EXERCISE: Report all lines of the records that contain "aria".

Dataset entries
'''

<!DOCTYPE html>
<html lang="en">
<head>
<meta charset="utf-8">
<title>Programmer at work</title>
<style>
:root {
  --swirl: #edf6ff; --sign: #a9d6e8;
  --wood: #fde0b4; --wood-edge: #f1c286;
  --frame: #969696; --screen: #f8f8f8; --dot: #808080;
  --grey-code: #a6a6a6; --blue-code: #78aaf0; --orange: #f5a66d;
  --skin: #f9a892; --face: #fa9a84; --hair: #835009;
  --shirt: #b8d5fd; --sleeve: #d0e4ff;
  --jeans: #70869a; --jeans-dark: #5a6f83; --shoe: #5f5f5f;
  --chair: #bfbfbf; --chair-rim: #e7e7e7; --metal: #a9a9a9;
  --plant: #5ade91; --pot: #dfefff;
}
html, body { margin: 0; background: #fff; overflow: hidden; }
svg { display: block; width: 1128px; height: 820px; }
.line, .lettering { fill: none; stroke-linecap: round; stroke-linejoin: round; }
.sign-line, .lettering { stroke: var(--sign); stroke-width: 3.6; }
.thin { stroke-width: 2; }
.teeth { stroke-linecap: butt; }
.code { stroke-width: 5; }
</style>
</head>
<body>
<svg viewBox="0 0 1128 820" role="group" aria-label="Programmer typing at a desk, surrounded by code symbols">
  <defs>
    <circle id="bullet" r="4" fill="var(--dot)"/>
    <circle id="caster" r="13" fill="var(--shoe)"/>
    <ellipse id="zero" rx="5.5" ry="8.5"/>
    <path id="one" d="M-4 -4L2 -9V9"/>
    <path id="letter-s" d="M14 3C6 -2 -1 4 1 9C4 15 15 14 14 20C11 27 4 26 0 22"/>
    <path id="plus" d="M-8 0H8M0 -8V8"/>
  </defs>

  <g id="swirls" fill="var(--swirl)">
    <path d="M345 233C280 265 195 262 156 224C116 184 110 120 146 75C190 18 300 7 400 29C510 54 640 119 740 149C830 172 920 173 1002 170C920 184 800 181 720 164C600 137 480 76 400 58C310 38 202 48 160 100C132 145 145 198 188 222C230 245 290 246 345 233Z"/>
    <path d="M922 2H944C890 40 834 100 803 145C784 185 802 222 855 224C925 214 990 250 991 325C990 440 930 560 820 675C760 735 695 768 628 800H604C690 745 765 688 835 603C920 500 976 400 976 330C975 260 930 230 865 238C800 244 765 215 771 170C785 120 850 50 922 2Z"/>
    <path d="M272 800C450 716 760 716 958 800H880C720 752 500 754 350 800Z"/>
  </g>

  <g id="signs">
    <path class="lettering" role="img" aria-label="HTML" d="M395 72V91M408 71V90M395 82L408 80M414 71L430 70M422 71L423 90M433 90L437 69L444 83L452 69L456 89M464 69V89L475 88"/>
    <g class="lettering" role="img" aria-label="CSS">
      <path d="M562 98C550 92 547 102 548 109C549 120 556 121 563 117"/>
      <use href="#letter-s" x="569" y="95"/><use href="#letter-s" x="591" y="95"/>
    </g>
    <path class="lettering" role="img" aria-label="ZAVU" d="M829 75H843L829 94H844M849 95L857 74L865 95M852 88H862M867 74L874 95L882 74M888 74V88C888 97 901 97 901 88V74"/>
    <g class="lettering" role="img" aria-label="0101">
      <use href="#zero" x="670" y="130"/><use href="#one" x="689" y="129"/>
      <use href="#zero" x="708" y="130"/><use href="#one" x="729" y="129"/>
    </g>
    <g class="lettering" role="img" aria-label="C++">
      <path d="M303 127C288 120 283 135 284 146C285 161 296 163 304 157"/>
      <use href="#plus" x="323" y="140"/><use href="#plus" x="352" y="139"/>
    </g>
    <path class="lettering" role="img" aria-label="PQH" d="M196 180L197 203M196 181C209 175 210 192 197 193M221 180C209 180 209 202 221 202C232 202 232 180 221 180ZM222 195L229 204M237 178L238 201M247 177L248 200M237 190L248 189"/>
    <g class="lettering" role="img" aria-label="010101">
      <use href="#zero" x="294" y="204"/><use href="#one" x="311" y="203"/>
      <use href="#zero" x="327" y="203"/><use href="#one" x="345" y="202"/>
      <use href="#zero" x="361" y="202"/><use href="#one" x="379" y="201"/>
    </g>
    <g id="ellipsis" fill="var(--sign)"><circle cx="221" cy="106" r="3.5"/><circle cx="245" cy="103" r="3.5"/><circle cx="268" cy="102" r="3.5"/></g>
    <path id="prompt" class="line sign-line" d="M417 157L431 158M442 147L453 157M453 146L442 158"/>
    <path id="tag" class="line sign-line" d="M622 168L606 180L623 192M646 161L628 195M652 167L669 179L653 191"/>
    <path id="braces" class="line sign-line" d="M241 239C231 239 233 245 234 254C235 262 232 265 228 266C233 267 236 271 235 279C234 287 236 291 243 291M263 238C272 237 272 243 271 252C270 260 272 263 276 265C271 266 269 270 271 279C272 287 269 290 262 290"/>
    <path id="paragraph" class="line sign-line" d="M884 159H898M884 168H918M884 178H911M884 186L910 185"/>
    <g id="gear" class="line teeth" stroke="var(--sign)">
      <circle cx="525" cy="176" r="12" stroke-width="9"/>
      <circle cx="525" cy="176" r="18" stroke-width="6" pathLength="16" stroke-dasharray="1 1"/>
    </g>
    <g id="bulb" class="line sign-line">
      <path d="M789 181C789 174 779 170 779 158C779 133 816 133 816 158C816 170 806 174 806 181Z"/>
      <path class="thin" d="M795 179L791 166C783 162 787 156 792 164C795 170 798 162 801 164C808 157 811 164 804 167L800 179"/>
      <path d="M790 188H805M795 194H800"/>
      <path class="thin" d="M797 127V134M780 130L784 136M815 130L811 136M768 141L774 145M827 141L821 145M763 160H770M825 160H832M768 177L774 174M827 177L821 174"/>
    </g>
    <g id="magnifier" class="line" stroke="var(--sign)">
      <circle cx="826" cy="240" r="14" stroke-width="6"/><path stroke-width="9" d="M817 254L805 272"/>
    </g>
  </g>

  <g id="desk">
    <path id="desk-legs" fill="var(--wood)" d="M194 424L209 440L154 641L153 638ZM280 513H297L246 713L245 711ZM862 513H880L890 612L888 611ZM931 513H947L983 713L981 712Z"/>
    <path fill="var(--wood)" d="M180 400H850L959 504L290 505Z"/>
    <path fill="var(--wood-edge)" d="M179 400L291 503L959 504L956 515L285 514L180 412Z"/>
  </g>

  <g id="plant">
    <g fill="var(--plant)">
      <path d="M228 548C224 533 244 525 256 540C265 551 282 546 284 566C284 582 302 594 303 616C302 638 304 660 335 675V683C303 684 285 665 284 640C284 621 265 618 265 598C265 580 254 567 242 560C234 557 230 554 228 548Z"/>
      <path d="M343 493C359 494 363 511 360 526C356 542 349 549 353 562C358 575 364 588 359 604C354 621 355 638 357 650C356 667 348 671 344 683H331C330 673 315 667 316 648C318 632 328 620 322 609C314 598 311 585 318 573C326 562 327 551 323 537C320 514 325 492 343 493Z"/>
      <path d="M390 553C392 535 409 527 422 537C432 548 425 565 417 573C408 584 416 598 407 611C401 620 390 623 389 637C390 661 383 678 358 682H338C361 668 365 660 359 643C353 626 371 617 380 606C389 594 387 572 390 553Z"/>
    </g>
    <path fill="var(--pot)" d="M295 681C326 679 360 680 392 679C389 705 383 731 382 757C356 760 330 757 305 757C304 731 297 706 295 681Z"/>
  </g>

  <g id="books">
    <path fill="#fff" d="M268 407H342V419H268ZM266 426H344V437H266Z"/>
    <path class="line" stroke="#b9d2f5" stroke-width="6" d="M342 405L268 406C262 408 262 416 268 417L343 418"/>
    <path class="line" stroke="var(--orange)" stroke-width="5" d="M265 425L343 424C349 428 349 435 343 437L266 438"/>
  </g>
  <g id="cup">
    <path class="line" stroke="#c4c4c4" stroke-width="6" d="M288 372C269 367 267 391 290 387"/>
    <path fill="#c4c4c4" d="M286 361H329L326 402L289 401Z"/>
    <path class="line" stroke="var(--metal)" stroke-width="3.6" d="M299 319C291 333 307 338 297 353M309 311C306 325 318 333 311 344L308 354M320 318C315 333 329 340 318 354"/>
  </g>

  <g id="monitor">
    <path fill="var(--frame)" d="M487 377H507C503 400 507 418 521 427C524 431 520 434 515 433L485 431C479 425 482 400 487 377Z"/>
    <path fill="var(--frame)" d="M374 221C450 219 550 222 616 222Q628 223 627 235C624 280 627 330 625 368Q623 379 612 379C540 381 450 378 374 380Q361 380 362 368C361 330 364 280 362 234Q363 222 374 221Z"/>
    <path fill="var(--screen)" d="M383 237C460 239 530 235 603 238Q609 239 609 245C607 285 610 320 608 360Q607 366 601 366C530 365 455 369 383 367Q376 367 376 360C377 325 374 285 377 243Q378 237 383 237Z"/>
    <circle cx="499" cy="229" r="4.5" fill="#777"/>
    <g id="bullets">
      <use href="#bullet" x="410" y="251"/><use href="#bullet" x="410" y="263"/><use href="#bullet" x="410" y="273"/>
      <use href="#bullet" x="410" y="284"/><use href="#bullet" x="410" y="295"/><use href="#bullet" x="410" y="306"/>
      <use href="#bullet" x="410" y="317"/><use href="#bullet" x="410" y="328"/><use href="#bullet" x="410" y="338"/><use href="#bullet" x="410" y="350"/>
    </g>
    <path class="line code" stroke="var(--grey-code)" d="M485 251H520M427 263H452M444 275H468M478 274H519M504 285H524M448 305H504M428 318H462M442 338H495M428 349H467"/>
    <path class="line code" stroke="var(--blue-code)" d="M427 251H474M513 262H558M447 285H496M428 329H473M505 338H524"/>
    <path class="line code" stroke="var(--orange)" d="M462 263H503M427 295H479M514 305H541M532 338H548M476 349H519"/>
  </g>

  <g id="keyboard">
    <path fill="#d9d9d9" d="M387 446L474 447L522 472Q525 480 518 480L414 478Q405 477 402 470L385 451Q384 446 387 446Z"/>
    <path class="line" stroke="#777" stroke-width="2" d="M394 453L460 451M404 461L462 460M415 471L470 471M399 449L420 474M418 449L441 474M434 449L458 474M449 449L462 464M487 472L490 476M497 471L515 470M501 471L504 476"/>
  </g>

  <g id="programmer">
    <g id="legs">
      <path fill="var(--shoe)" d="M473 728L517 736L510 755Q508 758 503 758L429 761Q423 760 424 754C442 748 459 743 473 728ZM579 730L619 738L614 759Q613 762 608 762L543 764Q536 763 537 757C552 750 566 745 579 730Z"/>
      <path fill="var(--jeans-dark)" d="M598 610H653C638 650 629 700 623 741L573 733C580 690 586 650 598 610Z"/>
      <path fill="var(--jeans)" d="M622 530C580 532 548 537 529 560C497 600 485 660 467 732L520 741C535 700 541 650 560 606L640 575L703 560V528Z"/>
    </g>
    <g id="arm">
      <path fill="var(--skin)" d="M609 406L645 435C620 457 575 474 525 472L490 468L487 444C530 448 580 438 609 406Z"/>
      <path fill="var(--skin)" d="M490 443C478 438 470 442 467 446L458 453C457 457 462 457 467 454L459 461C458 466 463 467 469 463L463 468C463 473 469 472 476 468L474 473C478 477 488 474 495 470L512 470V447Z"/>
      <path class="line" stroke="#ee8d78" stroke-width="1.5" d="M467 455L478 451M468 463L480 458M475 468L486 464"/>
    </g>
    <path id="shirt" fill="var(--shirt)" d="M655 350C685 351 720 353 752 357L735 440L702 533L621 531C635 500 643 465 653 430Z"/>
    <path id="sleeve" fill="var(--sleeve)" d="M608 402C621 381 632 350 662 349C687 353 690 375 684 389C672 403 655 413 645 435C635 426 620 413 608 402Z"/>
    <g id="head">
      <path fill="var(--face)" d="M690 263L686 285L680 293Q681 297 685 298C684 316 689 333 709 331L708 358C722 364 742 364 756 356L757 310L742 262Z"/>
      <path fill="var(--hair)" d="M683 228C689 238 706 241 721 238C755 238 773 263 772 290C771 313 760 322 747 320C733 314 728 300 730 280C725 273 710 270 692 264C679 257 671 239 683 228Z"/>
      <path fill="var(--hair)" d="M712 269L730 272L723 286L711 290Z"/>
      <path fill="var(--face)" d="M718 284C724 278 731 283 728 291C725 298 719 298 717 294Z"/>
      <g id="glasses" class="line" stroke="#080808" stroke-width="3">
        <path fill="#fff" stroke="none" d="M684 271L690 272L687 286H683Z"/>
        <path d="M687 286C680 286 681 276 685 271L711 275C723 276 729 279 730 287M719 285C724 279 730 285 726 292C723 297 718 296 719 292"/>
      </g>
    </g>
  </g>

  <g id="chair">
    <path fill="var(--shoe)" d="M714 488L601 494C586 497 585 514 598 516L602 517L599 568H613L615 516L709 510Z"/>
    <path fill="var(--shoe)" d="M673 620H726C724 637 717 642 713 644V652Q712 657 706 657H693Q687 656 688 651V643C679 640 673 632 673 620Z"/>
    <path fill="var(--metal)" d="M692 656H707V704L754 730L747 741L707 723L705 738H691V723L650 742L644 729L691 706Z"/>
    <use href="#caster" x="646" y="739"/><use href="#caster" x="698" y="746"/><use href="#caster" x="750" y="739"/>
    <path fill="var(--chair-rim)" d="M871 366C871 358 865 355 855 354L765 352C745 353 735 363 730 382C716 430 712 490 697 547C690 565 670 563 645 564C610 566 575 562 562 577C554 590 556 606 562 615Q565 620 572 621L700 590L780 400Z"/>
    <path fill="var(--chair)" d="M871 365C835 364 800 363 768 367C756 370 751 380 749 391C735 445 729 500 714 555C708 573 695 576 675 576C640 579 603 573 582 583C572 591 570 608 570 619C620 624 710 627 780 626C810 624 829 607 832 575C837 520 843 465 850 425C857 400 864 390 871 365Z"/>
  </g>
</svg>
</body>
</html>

'''

EXPECTED ANSWER:
<svg viewBox="0 0 1128 820" role="group" aria-label="Programmer typing at a desk, surrounded by code symbols">
    <path class="lettering" role="img" aria-label="HTML" d="M395 72V91M408 71V90M395 82L408 80M414 71L430 70M422 71L423 90M433 90L437 69L444 83L452 69L456 89M464 69V89L475 88"/>
    <g class="lettering" role="img" aria-label="CSS">
    <path class="lettering" role="img" aria-label="ZAVU" d="M829 75H843L829 94H844M849 95L857 74L865 95M852 88H862M867 74L874 95L882 74M888 74V88C888 97 901 97 901 88V74"/>
    <g class="lettering" role="img" aria-label="0101">
    <g class="lettering" role="img" aria-label="C++">
    <path class="lettering" role="img" aria-label="PQH" d="M196 180L197 203M196 181C209 175 210 192 197 193M221 180C209 180 209 202 221 202C232 202 232 180 221 180ZM222 195L229 204M237 178L238 201M247 177L248 200M237 190L248 189"/>
    <g class="lettering" role="img" aria-label="010101">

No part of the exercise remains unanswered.